Angela Merkel has called for a ban on the burka “wherever possible” in Germany and said there can be no repeat of last year’s migrant crisis in a speech launching her bid for another two-year term as Chancellor.
“German law takes precedence over sharia,” Mrs Merkel said during a speech at her party’s annual two-day congress in the western city of Essen.
“The full face veil should be banned, wherever legally possible,” she added, to prolonged applause.
That is expected to mean a ban on burkas in public life including for civil servants, schools, universities and while driving – described as a “burka ban lite” when her government proposed it a few months ago.
Thomas de Maiziere, the interior minister and one of Mrs Merkel’s closest allies, first announced the CDU’s burka ban policy in August.
At a glance | Where burkas are banned
Full burka and niqab ban
- France, since 2004
- Belgium, since 2011
- Chad, since 2015
- Cameroon, in five provinces, since 2015
- Diffa, Niger, since 2015
- Brazzaville, Congo, since 2015
- Tessin, Switzerland, since 2016
- Around 30 French coastal towns had issued bans, but France’s highest court ruled against them on 26th August, meaning that burkini bans are now illegal.
Partial burka and niqab ban
- The Netherlands: Women cannot have their faces covered in schools, hospital and on public transport.
- The Italian town of Novara: Women were told to stop wearing a full veil in 2010, but there is no established fines system.
- Parts of Catalonia, Spain: The country’s Supreme Court ruled against a ban in some areas in 2013, however those areas which brought their cases to the European Court of Human Rights (ECHR) have continued with the ban – supported by an ECHR ruling in their favour in 2014.
- Turkey: A full ban was abandoned in 2013. Now, women are only barred if they work in the judiciary, military and police.
“We all reject the full veil — not only the burka but also other types of full veil that only leave the eyes visible. They have no place in our society,” Mr Maiziere said at the time.
“Showing your face is essential for our communication, co-existence and social cohesion and that’s why we’re asking everyone to show their faces,” he added. “We want to introduce a law to make people show their faces and that means that those who break that law will have to face the consequences.”

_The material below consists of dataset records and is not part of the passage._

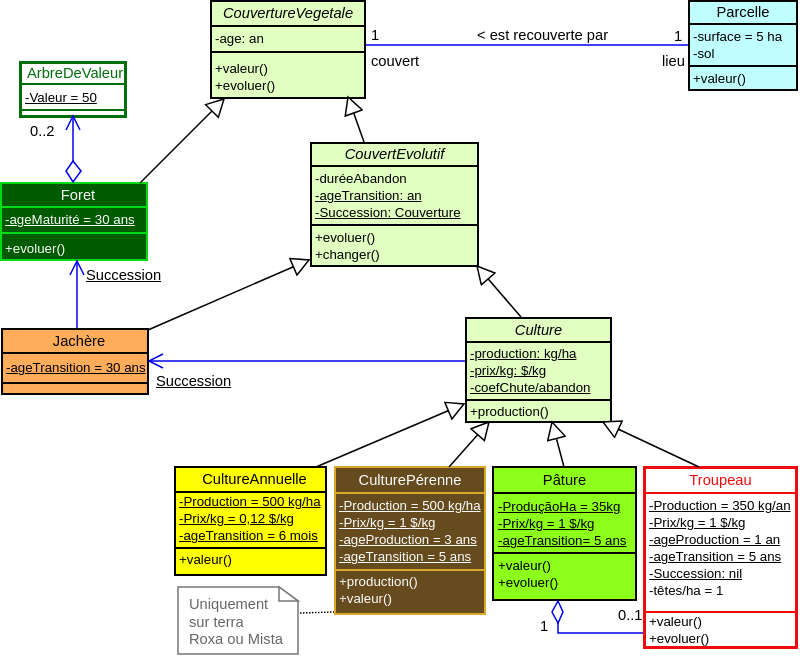
<!DOCTYPE html>
<html lang="fr">
<head>
<meta charset="utf-8">
<title>Diagramme de classes : couverture végétale</title>
<style>
:root {
  --ink: #000;
  --link: #0000f0;
  --cover: #e0ffc0;
  --plot: #c0ffff;
  --forest: #005a00;
  --forest-edge: #00dc14;
  --tree: #006e0a;
  --fallow: #ffad5a;
  --annual: #ffff00;
  --perennial: #654b1e;
  --perennial-edge: #dca82c;
  --pasture: #8cff1a;
  --herd: #f00a0a;
  --note: #666;
}
* { box-sizing: border-box; margin: 0; padding: 0; }
body { background: #fff; overflow: hidden; }
.diagram {
  position: relative; width: 800px; height: 662px; overflow: hidden;
  background: #fff; color: var(--ink);
  font-family: "Liberation Sans", Arial, sans-serif;
}
.class {
  position: absolute; display: grid;
  border: 2px solid var(--edge, var(--ink));
  background: var(--fill, #fff); color: var(--text, var(--ink));
  white-space: nowrap;
}
.class h2 {
  display: flex; align-items: center; justify-content: center;
  font-size: 14.7px; font-weight: 400; line-height: 17px;
}
.abstract h2 { font-style: italic; }
.shifted h2 { padding-left: 8px; }
.class ul {
  list-style: none; border-top: 2px solid var(--edge, var(--ink));
  padding: var(--attr, 3px) 0 0 3px; font-size: 13.3px; line-height: 17px;
}
.class ul + ul { padding-top: var(--op, 3px); }
.static { text-decoration: underline; }

#couverture { left: 210px; top: 0; width: 156px; height: 99px; grid-template-rows: 23px 26px 1fr; --fill: var(--cover); --op: 7px; }
#parcelle { left: 688px; top: 0; width: 110px; height: 91px; grid-template-rows: 21px 42px 1fr; --fill: var(--plot); }
#arbre { left: 19px; top: 61px; width: 108px; height: 57px; grid-template-rows: 19px 26px 1fr; border-width: 3px; --edge: var(--tree); --attr: 4px; }
#arbre h2 { color: var(--tree); justify-content: flex-start; padding-left: 5px; }
#foret { left: 0; top: 182px; width: 148px; height: 79px; grid-template-rows: 22px 26px 1fr; --fill: var(--forest); --edge: var(--forest-edge); --text: #fff; --op: 6px; }
#evolutif { left: 310px; top: 142px; width: 169px; height: 125px; grid-template-rows: 21px 59px 1fr; --fill: var(--cover); }
#jachere { left: 1px; top: 328px; width: 148px; height: 67px; grid-template-rows: 22px 30px 1fr; --fill: var(--fallow); --attr: 5px; }
#culture { left: 465px; top: 317px; width: 147px; height: 106px; grid-template-rows: 22px 58px 1fr; --fill: var(--cover); --attr: 2px; --op: 2px; }
#annuelle { left: 174px; top: 466px; width: 153px; height: 110px; grid-template-rows: 23px 56px 1fr; --fill: var(--annual); --attr: 0; --op: 2px; }
#perenne { left: 334px; top: 466px; width: 152px; height: 149px; grid-template-rows: 24px 77px 1fr; --fill: var(--perennial); --edge: var(--perennial-edge); --text: #fff; --op: 2px; }
#pature { left: 492px; top: 466px; width: 145px; height: 135px; grid-template-rows: 24px 60px 1fr; --fill: var(--pasture); --attr: 4px; }
#pature ul { padding-left: 4px; }
#troupeau { left: 643px; top: 466px; width: 155px; height: 183px; grid-template-rows: 23px 119px 1fr; border-width: 3px; --edge: var(--herd); --op: 0; }
#troupeau h2 { color: var(--herd); }

.links { position: absolute; left: 0; top: 0; }
.label { position: absolute; font-size: 14.7px; line-height: 18px; white-space: nowrap; }
.note { position: absolute; left: 189px; top: 596px; font-size: 14.7px; line-height: 17.6px; color: var(--note); }
</style>
</head>
<body>
<main class="diagram">

  <section class="class abstract" id="couverture">
    <h2>CouvertureVegetale</h2>
    <ul><li>-age: an</li></ul>
    <ul><li>+valeur()</li><li>+evoluer()</li></ul>
  </section>

  <section class="class" id="parcelle">
    <h2>Parcelle</h2>
    <ul><li>-surface = 5 ha</li><li>-sol</li></ul>
    <ul><li>+valeur()</li></ul>
  </section>

  <section class="class" id="arbre">
    <h2>ArbreDeValeur</h2>
    <ul><li class="static">-Valeur = 50</li></ul>
    <ul></ul>
  </section>

  <section class="class shifted" id="foret">
    <h2>Foret</h2>
    <ul><li class="static">-ageMaturité = 30 ans</li></ul>
    <ul><li>+evoluer()</li></ul>
  </section>

  <section class="class abstract" id="evolutif">
    <h2>CouvertEvolutif</h2>
    <ul>
      <li>-duréeAbandon</li>
      <li class="static">-ageTransition: an</li>
      <li class="static">-Succession: Couverture</li>
    </ul>
    <ul><li>+evoluer()</li><li>+changer()</li></ul>
  </section>

  <section class="class shifted" id="jachere">
    <h2>Jachère</h2>
    <ul><li class="static">-ageTransition = 30 ans</li></ul>
    <ul></ul>
  </section>

  <section class="class abstract" id="culture">
    <h2>Culture</h2>
    <ul>
      <li class="static">-production: kg/ha</li>
      <li class="static">-prix/kg: $/kg</li>
      <li class="static">-coefChute/abandon</li>
    </ul>
    <ul><li>+production()</li></ul>
  </section>

  <section class="class shifted" id="annuelle">
    <h2>CultureAnnuelle</h2>
    <ul>
      <li class="static">-Production = 500 kg/ha</li>
      <li class="static">-Prix/kg = 0,12 $/kg</li>
      <li class="static">-ageTransition = 6 mois</li>
    </ul>
    <ul><li>+valeur()</li></ul>
  </section>

  <section class="class" id="perenne">
    <h2>CulturePérenne</h2>
    <ul>
      <li class="static">-Production = 500 kg/ha</li>
      <li class="static">-Prix/kg = 1 $/kg</li>
      <li class="static">-ageProduction = 3 ans</li>
      <li class="static">-ageTransition = 5 ans</li>
    </ul>
    <ul><li>+production()</li><li>+valeur()</li></ul>
  </section>

  <section class="class" id="pature">
    <h2>Pâture</h2>
    <ul>
      <li class="static">-ProduçãoHa = 35kg</li>
      <li class="static">-Prix/kg = 1 $/kg</li>
      <li class="static">-ageTransition= 5 ans</li>
    </ul>
    <ul><li>+valeur()</li><li>+evoluer()</li></ul>
  </section>

  <section class="class" id="troupeau">
    <h2>Troupeau</h2>
    <ul>
      <li class="static">-Production = 350 kg/an</li>
      <li class="static">-Prix/kg = 1 $/kg</li>
      <li class="static">-ageProduction = 1 an</li>
      <li class="static">-ageTransition = 5 ans</li>
      <li class="static">-Succession: nil</li>
      <li>-têtes/ha = 1</li>
    </ul>
    <ul><li>+valeur()</li><li>+evoluer()</li></ul>
  </section>

  <svg class="links" width="800" height="662" viewBox="0 0 800 662" aria-hidden="true">
    <defs>
      <marker id="inherits" markerUnits="userSpaceOnUse" markerWidth="22" markerHeight="20" refX="19" refY="10" orient="auto">
        <path d="M2 1 L19 10 L2 19 Z" fill="#fff" stroke="#000" stroke-width="1.5"/>
      </marker>
      <marker id="navigates" markerUnits="userSpaceOnUse" markerWidth="18" markerHeight="18" refX="16" refY="9" orient="auto">
        <path d="M2 2 L16 9 L2 16" fill="none" stroke="#0000f0" stroke-width="1.5"/>
      </marker>
    </defs>
    <g class="inheritance" stroke="#000" stroke-width="1.5" fill="none">
      <path d="M140 183 L224 99" marker-end="url(#inherits)"/>
      <path d="M364 142 L348 97" marker-end="url(#inherits)"/>
      <path d="M148 330 L309 260" marker-end="url(#inherits)"/>
      <path d="M521 317 L477 266" marker-end="url(#inherits)"/>
      <path d="M316 467 L464 404" marker-end="url(#inherits)"/>
      <path d="M449 467 L489 422" marker-end="url(#inherits)"/>
      <path d="M564 467 L552 422" marker-end="url(#inherits)"/>
      <path d="M699 467 L603 422" marker-end="url(#inherits)"/>
    </g>
    <g class="associations" stroke="#0000f0" stroke-width="1.5" fill="none">
      <path d="M366 45 H688"/>
      <path d="M73 161 V116" marker-end="url(#navigates)"/>
      <path d="M77 328 V261" marker-end="url(#navigates)"/>
      <path d="M465 361 H149" marker-end="url(#navigates)"/>
      <path d="M558 622 V633 H643"/>
      <polygon points="73,161 81,171 73,182 66,171" fill="#fff"/>
      <polygon points="558,601 563,612 558,623 552,612" fill="#fff"/>
    </g>
    <path d="M300 613 L334 612" stroke="#000" stroke-width="1.5" stroke-dasharray="1.5 1.5"/>
    <g class="note-sheet" stroke="#777" stroke-width="1.5" fill="#fff">
      <path d="M178 587 H279 L298 601 V654 H178 Z"/>
      <path d="M279 587 V601 H298 Z"/>
    </g>
  </svg>

  <p class="note">Uniquement<br>sur terra<br>Roxa ou Mista</p>

  <span class="label" style="left:371px;top:26px">1</span>
  <span class="label" style="left:371px;top:52px">couvert</span>
  <span class="label" style="left:477px;top:26px">&lt; est recouverte par</span>
  <span class="label" style="left:674px;top:27px">1</span>
  <span class="label" style="left:662px;top:52px">lieu</span>
  <span class="label" style="left:30px;top:122px">0..2</span>
  <span class="label static" style="left:86px;top:266px">Succession</span>
  <span class="label static" style="left:156px;top:372px">Succession</span>
  <span class="label" style="left:540px;top:617px">1</span>
  <span class="label" style="left:618px;top:606px">0..1</span>
</main>
</body>
</html>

Mrs Merkel also made her own feelings on the issue clear in an interview with a number of German newspapers in August.
“In my view, a fully veiled woman has almost no chance of integrating successfully in German society,” she said.